This season, I’ve been watching two romantic comedy animes, Nisekoi and Chuu2 S2. Frankly, I am enjoying neither of these shows. In fact, I can only watch Chuu2 while simultaneously listen to Dr. Dre’s 1992 debut album ‘The Chronic’. If you’ve never heard this album, here’s a sample:
Believe or not, the amount G on that album counter-acts all the cringe I feel whenever I watch that show. That aside, the reason I dislike both these animes (other than the cringe-style humor of Chuu2) is that neither offer anything new to the romance genre.
Chuu2 is basically an episodic show about a new a couple and the trials they have to go through. The episodic nature of the show really doesn’t lend itself well, especially since the male and female lead are already a couple. You can’t really develop that relationship more; they already love each other. What more do you have to add? What this leaves you with is a show with little to no growth, and thus, little to no room for any sort of originality. Looking back on this season, only two major things have happened in relations to the A-plot:
- They introduced a romantic rival
- The romantic rival realized she was a romantic rival
Before you start going off saying “but tons of things happened this season!”, everything that’s happened this season has had next to no relation to the Yuuta x Rikka relationship which should be the primary focus of the show. I mean, they are the male and female lead after all. The reason for this is that their relationship has already been completely developed. This forces the writers to either:
- Write about other characters
- Put strain on their relationship
And they did both. And while I did enjoy the B-plot of Dekomori x Nibutani, they executed the second option in probably the most unoriginal way possible. They made up some childhood friend of the opposite sex and created a love triangle.
Nisekoi on the otherhand is just a bland harem featuring popular female archetypes and a clueless male lead. I don’t think I really have to elaborate on how unoriginal that is. What I’ve noticed about Nisekoi though is that, the way it’s written, they only reveal any sort of plot at the very end of each episode. I feel that this is what keeps people watching this show. It’s kinda the same thing Kill La Kill does where they leave every episode in a cliffhanger. Other than that, the rest of each episode is usually just retarded RomCom fluff with “oh mai gash I hope he doesn’t realize I like him!!!!” or “baka baka hentai hentai!!!” stupidity.
So here we have two examples of terrible romance animes. The question I have is, how can you fix these shows to make them good? In all honesty, I have no idea. Off the top of my head, I can’t really think of many good romance stories in any sort of medium. This leads me to believe that the romance genre as a whole is just a flawed genre.
When people write about romance, they always do it with a positive tone. That’s what people who watch/read this kinda stuff want right? They want the him and the her living happily ever after. Well the fact of the matter is, love sucks. It is nothing like how it is in anime, or TV, or the movies, or almost any sort of fiction really. People don’t want to realize this though so they always look for the happy ending. There’s only so many ways to get there though and pretty much all of them have become tropes.

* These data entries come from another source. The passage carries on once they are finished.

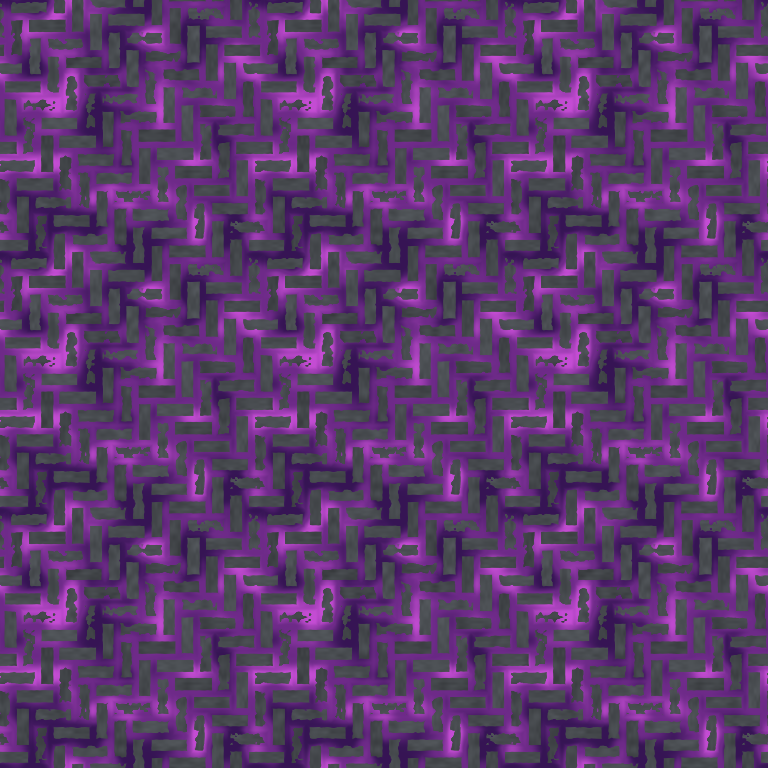
This pattern is drawn by a WebGL 2 fragment shader. Its source:

```glsl
#version 300 es
precision highp float;
// Worn charcoal bricks in a 7:3 herringbone over glowing purple mortar.
// Each tile holds 42 horizontal and 42 vertical bricks on a skewed lattice;
// wrapping value noise chips the bricks and clouds the mortar.

uniform vec2 u_resolution;
out vec4 fragColor;

const float TILES = 3.0;               // repeats across and down
const float UNITS = 42.0;              // lattice units per tile
const float BRICK_LENGTH = 7.0;        // in lattice units
const float BRICK_WIDTH = 3.0;
const float ROW_SHIFT = 13.0;          // sideways step per lattice row
const vec2 LATTICE_ORIGIN = vec2(15.25, 14.25);
const float HALF_GAP = 0.50;           // mortar between cell edge and brick
const float GAP_VARIATION = 0.14;
const float RAGGEDNESS = 0.22;
const float CHIP_DEPTH = 3.2;
const float GLOW_CONTRAST = 1.55;
const float HALO = 0.28;               // mortar tint around each brick

const vec3 MORTAR_DARK = vec3(0.21, 0.08, 0.33);
const vec3 MORTAR_MID = vec3(0.43, 0.165, 0.535);
const vec3 MORTAR_BRIGHT = vec3(0.77, 0.30, 0.83);
const vec3 CHARCOAL = vec3(0.28, 0.295, 0.31);

// Integer hash of a non-negative cell and seed, 0 to 1
float hash(vec2 cell, float seed) {
    uvec3 v = uvec3(cell, seed) * 1664525u + 1013904223u;
    v.x += v.y * v.z; v.y += v.z * v.x; v.z += v.x * v.y;
    v ^= v >> 16u;
    v.x += v.y * v.z; v.y += v.z * v.x; v.z += v.x * v.y;
    return float(v.x >> 8u) / 16777216.0;
}

// Value noise that wraps after one tile
float noise(vec2 tile, vec2 cells, float seed) {
    vec2 g = tile * cells;
    vec2 i = floor(g);
    vec2 f = g - i;
    f = f * f * (3.0 - 2.0 * f);
    vec2 a = mod(i, cells);
    vec2 b = mod(i + 1.0, cells);
    return mix(mix(hash(a, seed), hash(vec2(b.x, a.y), seed), f.x),
               mix(hash(vec2(a.x, b.y), seed), hash(b, seed), f.x), f.y);
}

// Finds the brick cell holding p: position from its centre, half size, id
void findBrick(vec2 p, out vec2 local, out vec2 halfSize, out vec2 id) {
    vec2 r = p - LATTICE_ORIGIN;
    vec2 flat_ = vec2(BRICK_LENGTH, BRICK_WIDTH);
    local = vec2(0.0);
    halfSize = vec2(0.0);
    id = vec2(0.0);
    for (int k = 0; k < 7; k++) {
        float row = ceil(r.y) + float(k);
        float x = r.x - ROW_SHIFT * row;
        vec2 h = vec2(mod(x, UNITS), row - r.y);
        vec2 v = vec2(mod(x + BRICK_WIDTH, UNITS), row - r.y);
        if (all(lessThan(h, flat_))) {
            halfSize = 0.5 * flat_;
            local = h - halfSize;
            id = vec2(mod(row, UNITS), 0.0);
        } else if (all(lessThan(v, flat_.yx))) {
            halfSize = 0.5 * flat_.yx;
            local = v - halfSize;
            id = vec2(mod(row, UNITS), 1.0);
        }
    }
}

// Clouded purple, from 0 dark to 1 bright
vec3 mortarColor(float glow) {
    vec3 low = mix(MORTAR_DARK, MORTAR_MID, smoothstep(0.0, 0.5, glow));
    return mix(low, MORTAR_BRIGHT, smoothstep(0.5, 1.1, glow));
}

void main() {
    vec2 tile = fract(gl_FragCoord.xy / u_resolution * TILES);
    float pixel = UNITS * TILES / min(u_resolution.x, u_resolution.y);

    vec2 local, halfSize, id;
    findBrick(tile * UNITS, local, halfSize, id);
    vec2 inset = halfSize - abs(local);
    float cellDepth = min(inset.x, inset.y);

    // Ragged edges, with deep chips on the most worn bricks
    float wear = hash(id, 1.0);
    wear *= wear;
    float coarse = noise(tile, vec2(36.0), 2.0);
    float fine = noise(tile, vec2(90.0), 3.0);
    float gap = HALF_GAP + GAP_VARIATION * (hash(id, 4.0) - 0.4);
    float ragged = RAGGEDNESS * (0.3 + wear) * fine;
    float chips = CHIP_DEPTH * wear * max(0.7 * coarse + 0.3 * fine - 0.52, 0.0);
    float depth = cellDepth - gap - ragged - chips;
    float brick = smoothstep(-0.6 * pixel, 0.6 * pixel, depth);

    // Mortar glow: broad clouds plus a soft halo per brick
    float clouds = 0.6 * noise(tile, vec2(8.0), 5.0) + 0.4 * noise(tile, vec2(14.0), 6.0);
    float glow = 0.5 + GLOW_CONTRAST * (clouds - 0.5);
    glow += HALO * (hash(id, 7.0) - 0.5) * smoothstep(0.0, 0.7, cellDepth);

    // Scuffed stone, streaked along the brick
    vec2 streak = id.y > 0.5 ? vec2(100.0, 40.0) : vec2(40.0, 100.0);
    float scuff = 0.6 * noise(tile, vec2(30.0), 8.0) + 0.4 * noise(tile, streak, 9.0);
    float shade = 0.80 + 0.32 * scuff + 0.16 * (hash(id, 10.0) - 0.4);

    fragColor = vec4(mix(mortarColor(glow), CHARCOAL * shade, brick), 1.0);
}
```
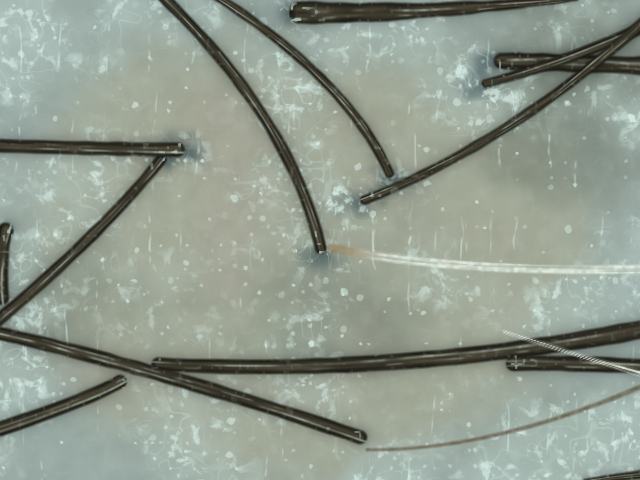
Reproduce this texture procedurally as a Shadertoy shader.

```glsl
const vec3 BEIGE = vec3(.635, .66, .59);
const vec3 COOL = vec3(.60, .665, .64);
const vec3 PALE = vec3(.68, .76, .73);
const vec3 DIM = vec3(.47, .51, .46);
const vec3 BLUSH = vec3(.65, .62, .57);
const vec3 SHADE = vec3(.31, .39, .40);
const vec3 FLAKE = vec3(.84, .93, .90);
const vec3 DARK = vec3(.13, .13, .10);
const vec3 BROWN = vec3(.25, .235, .185);
const vec3 SHINE = vec3(.66, .72, .68);
const vec3 FINE = vec3(.41, .38, .31);
const vec3 WHITE = vec3(.76, .80, .75);
const vec3 AMBER = vec3(.58, .47, .32);
const float SOFT = .0038; // edge blur in canvas heights
const int HAIRS = 17, SHADED = 8, FINE_HAIR = 14, WHITE_HAIR = 15;

// Hair curves: root, bend, tip, half width at both ends
const vec2 ROOT[HAIRS] = vec2[](
  vec2(.625,.974), vec2(1.045,.873), vec2(1.012,.826), vec2(.76,.583), vec2(.335,.667), vec2(.37,.688),
  vec2(.668,.483), vec2(.811,.639), vec2(.33,.241), vec2(1.07,.243), vec2(.75,.089), vec2(.25,.205),
  vec2(1.22,-.004), vec2(.012,.52), vec2(.765,.063), vec2(.69,.484), vec2(1.05,.309));
const vec2 BEND[HAIRS] = vec2[](
  vec2(.88,.969), vec2(1.17,.87), vec2(1.18,.87), vec2(1.075,.708), vec2(.21,.51), vec2(.2,.69),
  vec2(.605,.757), vec2(.725,.835), vec2(.83,.215), vec2(1.2,.245), vec2(.33,.232), vec2(.18,.165),
  vec2(1.28,.005), vec2(-.004,.46), vec2(1.03,.06), vec2(.95,.43), vec2(1.2,.26));
const vec2 TIP[HAIRS] = vec2[](
  vec2(1.2,1.004), vec2(1.36,.862), vec2(1.36,.952), vec2(1.36,.972), vec2(-.02,.32), vec2(-.02,.697),
  vec2(.325,1.02), vec2(.44,1.015), vec2(1.36,.318), vec2(1.36,.235), vec2(-.02,.31), vec2(-.02,.1),
  vec2(1.36,.014), vec2(.004,.38), vec2(1.36,.205), vec2(1.36,.44), vec2(1.36,.215));
const vec2 WIDTH[HAIRS] = vec2[](
  vec2(.025,.006), vec2(.017,.019), vec2(.009,.012), vec2(.009,.011), vec2(.011,.013), vec2(.014),
  vec2(.012,.011), vec2(.01,.009), vec2(.014,.019), vec2(.016,.015), vec2(.014), vec2(.013,.015),
  vec2(.006,.01), vec2(.015), vec2(.003,.005), vec2(.009), vec2(.003,.006));

vec2 hash2(vec2 p) {
  vec3 q = fract(p.xyx * vec3(.1031, .1030, .0973));
  q += dot(q, q.yzx + 33.33);
  return fract((q.xx + q.yz) * q.zy);
}

float noise(vec2 p) {
  vec2 i = floor(p), f = fract(p);
  f *= f * (3. - 2. * f);
  return mix(mix(hash2(i).x, hash2(i + vec2(1, 0)).x, f.x),
             mix(hash2(i + vec2(0, 1)).x, hash2(i + 1.).x, f.x), f.y);
}

float fbm(vec2 p) {
  float sum = 0., gain = .53;
  for (int k = 0; k < 4; k++) {
    sum += gain * noise(p);
    p = mat2(1.6, 1.2, -1.2, 1.6) * p + 7.3;
    gain *= .5;
  }
  return sum;
}

// Ragged clumps of threads and grains
float crust(vec2 p) {
  vec2 q = p + .02 * vec2(noise(p * 28.), noise(p * 28. + 9.));
  float thread = smoothstep(.78, 1., 1. - abs(2. * noise(q * 48.) - 1.));
  return .4 * thread * noise(q * 21.) + .85 * smoothstep(.54, .78, fbm(q * 52.));
}

// Sparse soft dots
float specks(vec2 p, float scale, float density) {
  vec2 q = p * scale, pick = hash2(floor(q) + scale), place = hash2(floor(q) + 71.7);
  vec2 d = fract(q) - .3 - .4 * place;
  float size = .03 + .1 * place.y + .2 * noise(q * 4.), blur = SOFT * scale * .5;
  return (1. - smoothstep(size - blur, size + blur, length(d))) * step(pick.x, density) * (.2 + .8 * pick.y);
}

// Thin, nearly upright scratches
float scratches(vec2 p, vec2 scale, float density) {
  vec2 q = p * scale, f = fract(q) - .5, pick = hash2(floor(q) + 19.), form = hash2(floor(q) + 43.);
  float x = f.x - .3 * (form.x - .5) - f.y * .35 * (form.y - .3) - .09 * (noise(p * 35.) - .5);
  float line = 1. - smoothstep(0., SOFT, abs(x) / scale.x);
  float ends = 1. - smoothstep(.15, .25 + .2 * pick.y, abs(f.y));
  return line * ends * step(pick.x, density) * smoothstep(.25, .8, noise(p * 70.));
}

void drawHair(inout vec3 col, vec2 p, int i) {
  // Nearest point on the curve
  vec2 a = ROOT[i], b = 2. * (BEND[i] - a), chord = TIP[i] - a, c = chord - b;
  float t = clamp(dot(p - a, chord) / dot(chord, chord), 0., 1.);
  for (int k = 0; k < 5; k++) {
    vec2 slope = b + 2. * c * t;
    t = clamp(t + dot(p - a - (b + c * t) * t, slope) / dot(slope, slope), 0., 1.);
  }
  vec2 off = p - a - (b + c * t) * t, dir = normalize(b + 2. * c * t);
  float u = t * length(chord), seed = float(i) * 9.7, r = length(off);
  float width = mix(WIDTH[i].x, WIDTH[i].y, t) * (.92 + .16 * noise(vec2(u * 30., seed)));
  float d = r - width, s = (dir.x * off.y - dir.y * off.x) / width;
  float cover = 1. - smoothstep(-SOFT, SOFT, d), fleck = noise(p * 120.);
  if (i >= WHITE_HAIR) {
    float amber = i == WHITE_HAIR ? 1. - smoothstep(.0, .16, u) : 0.;
    float strand = .35 + .6 * smoothstep(.25, .7, noise(vec2(u * 6., s * 3. + seed)));
    col = mix(col, mix(WHITE + .16 * fleck, AMBER, amber), cover * mix(strand, .6, amber));
  } else if (i == FINE_HAIR) {
    col = mix(col, FINE + .12 * (fleck - .5), cover * .8);
  } else {
    col *= 1. - .2 * exp(-max(d, 0.) / .012);
    vec3 hair = mix(BROWN, DARK, smoothstep(.2, .9, r / width));
    hair *= .75 + .5 * noise(vec2(u * 18., s * 3. + seed));
    float drift = .5 * noise(vec2(u * 7., seed));
    float streak = smoothstep(.3, 0., abs(s - drift)) * smoothstep(.15, .75, noise(vec2(u * 22., seed)));
    streak += .6 * smoothstep(.25, 0., abs(s + .6 - drift)) * smoothstep(.4, .8, noise(vec2(u * 30., seed + 4.)));
    streak *= .45 + .6 * noise(vec2(u * 80., seed));
    float glint = smoothstep(.7, .95, fleck) * (.15 + .7 * exp(-u / .04));
    col = mix(col, mix(hair, SHINE, min(.75 * streak + glint, 1.)), cover);
  }
}

void mainImage(out vec4 fragColor, in vec2 fragCoord) {
  vec2 p = fragCoord / iResolution.y;

  // Mottled skin, warm in the middle
  float outer = smoothstep(.25, .8, length((p - vec2(.62, .47)) * vec2(.9, 1.15)));
  float flaky = smoothstep(.46, .72, fbm(p * 5. + 11.) + .13 * outer);
  vec3 col = mix(BEIGE, COOL, smoothstep(.2, .8, outer + .7 * fbm(p * 3.5 + 2.) - .35));
  col = mix(col, BLUSH, .35 * smoothstep(.5, .8, fbm(p * 4. + 31.)) * (1. - outer));
  col = mix(col, DIM, .65 * smoothstep(.48, .75, fbm(p * 2.6 + 23.)));
  col = mix(col, PALE, flaky * (.25 + .5 * outer)) + .05 * (fbm(p * 30.) - .5);

  // Blue-grey shade at the roots
  float near = 0.;
  for (int i = 0; i < SHADED; i++) {
    vec2 d = p - ROOT[i] + .018 * normalize(BEND[i] - ROOT[i]);
    float r = length(d * vec2(.8, 1.2)) + .03 * (noise(p * 40.) - .5);
    col = mix(col, SHADE, .65 * exp(-r * r / .0009));
    near = max(near, exp(-r * r / .003));
  }

  // Flakes and scratches
  float mask = min(.06 + .75 * flaky + .5 * near, 1.);
  float flakes = mask * crust(p) + .6 * specks(p, 30., .04 + .12 * mask) + .7 * specks(p, 58., .04 + .2 * mask);
  flakes += .55 * scratches(p, vec2(11, 5), .35) + .4 * scratches(p + 2.3, vec2(17, 8), .3);
  col = mix(col, FLAKE, min(flakes, .9));

  for (int i = 0; i < HAIRS; i++) drawHair(col, p, i);
  fragColor = vec4(col, 1);
}
```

Nisekoi is a prime example of this issue. Two of the three main characters hold onto this idealism that thos promise they made so many years ago will eventually come to fruition. While I don’t know how this show will end, what I do know is that, believing something like that is completely retarded and extremely unrealistic. Why? Because love is shitty. Yet, there’s so many of these childhood friend romance bullshit things that people eat up because they have this ideal image of romance instilled in their heads. Kanon had it, Ai Yori Aoshi had it. Like, please.
I think the only real way to make the romance tolerable is to not focus on the romance itself. As self defeating as that is, when I look back on it, the only romance stories I’ve ever enjoyed were ones where the romance was just a side plot. Two examples that come to mind are the movie Amelie, and the wonderful anime Card Captor Sakura. The problem is, writing romance as the B-plot kinda makes the story not really a romance anymore.
In the end, do I think the romance genre as a whole can ever be saved? No, not really. It’s not so much the genre itself as it is the demographic the genre caters to that ruins it. They will always eat this tropey shit up. That’s what they dream of and yearn for. So whatever. Whatever you guys want. Even though I wrote over 850 words on this subject, I don’t even care.
Edit: My friend said I was being too jaded which I kinda agree in retrospect. It’s not so much I don’t think the genre could be saved, it’s just I don’t know how it can be saved. Anyways tell me your opinion if you actually read this.Comments (4)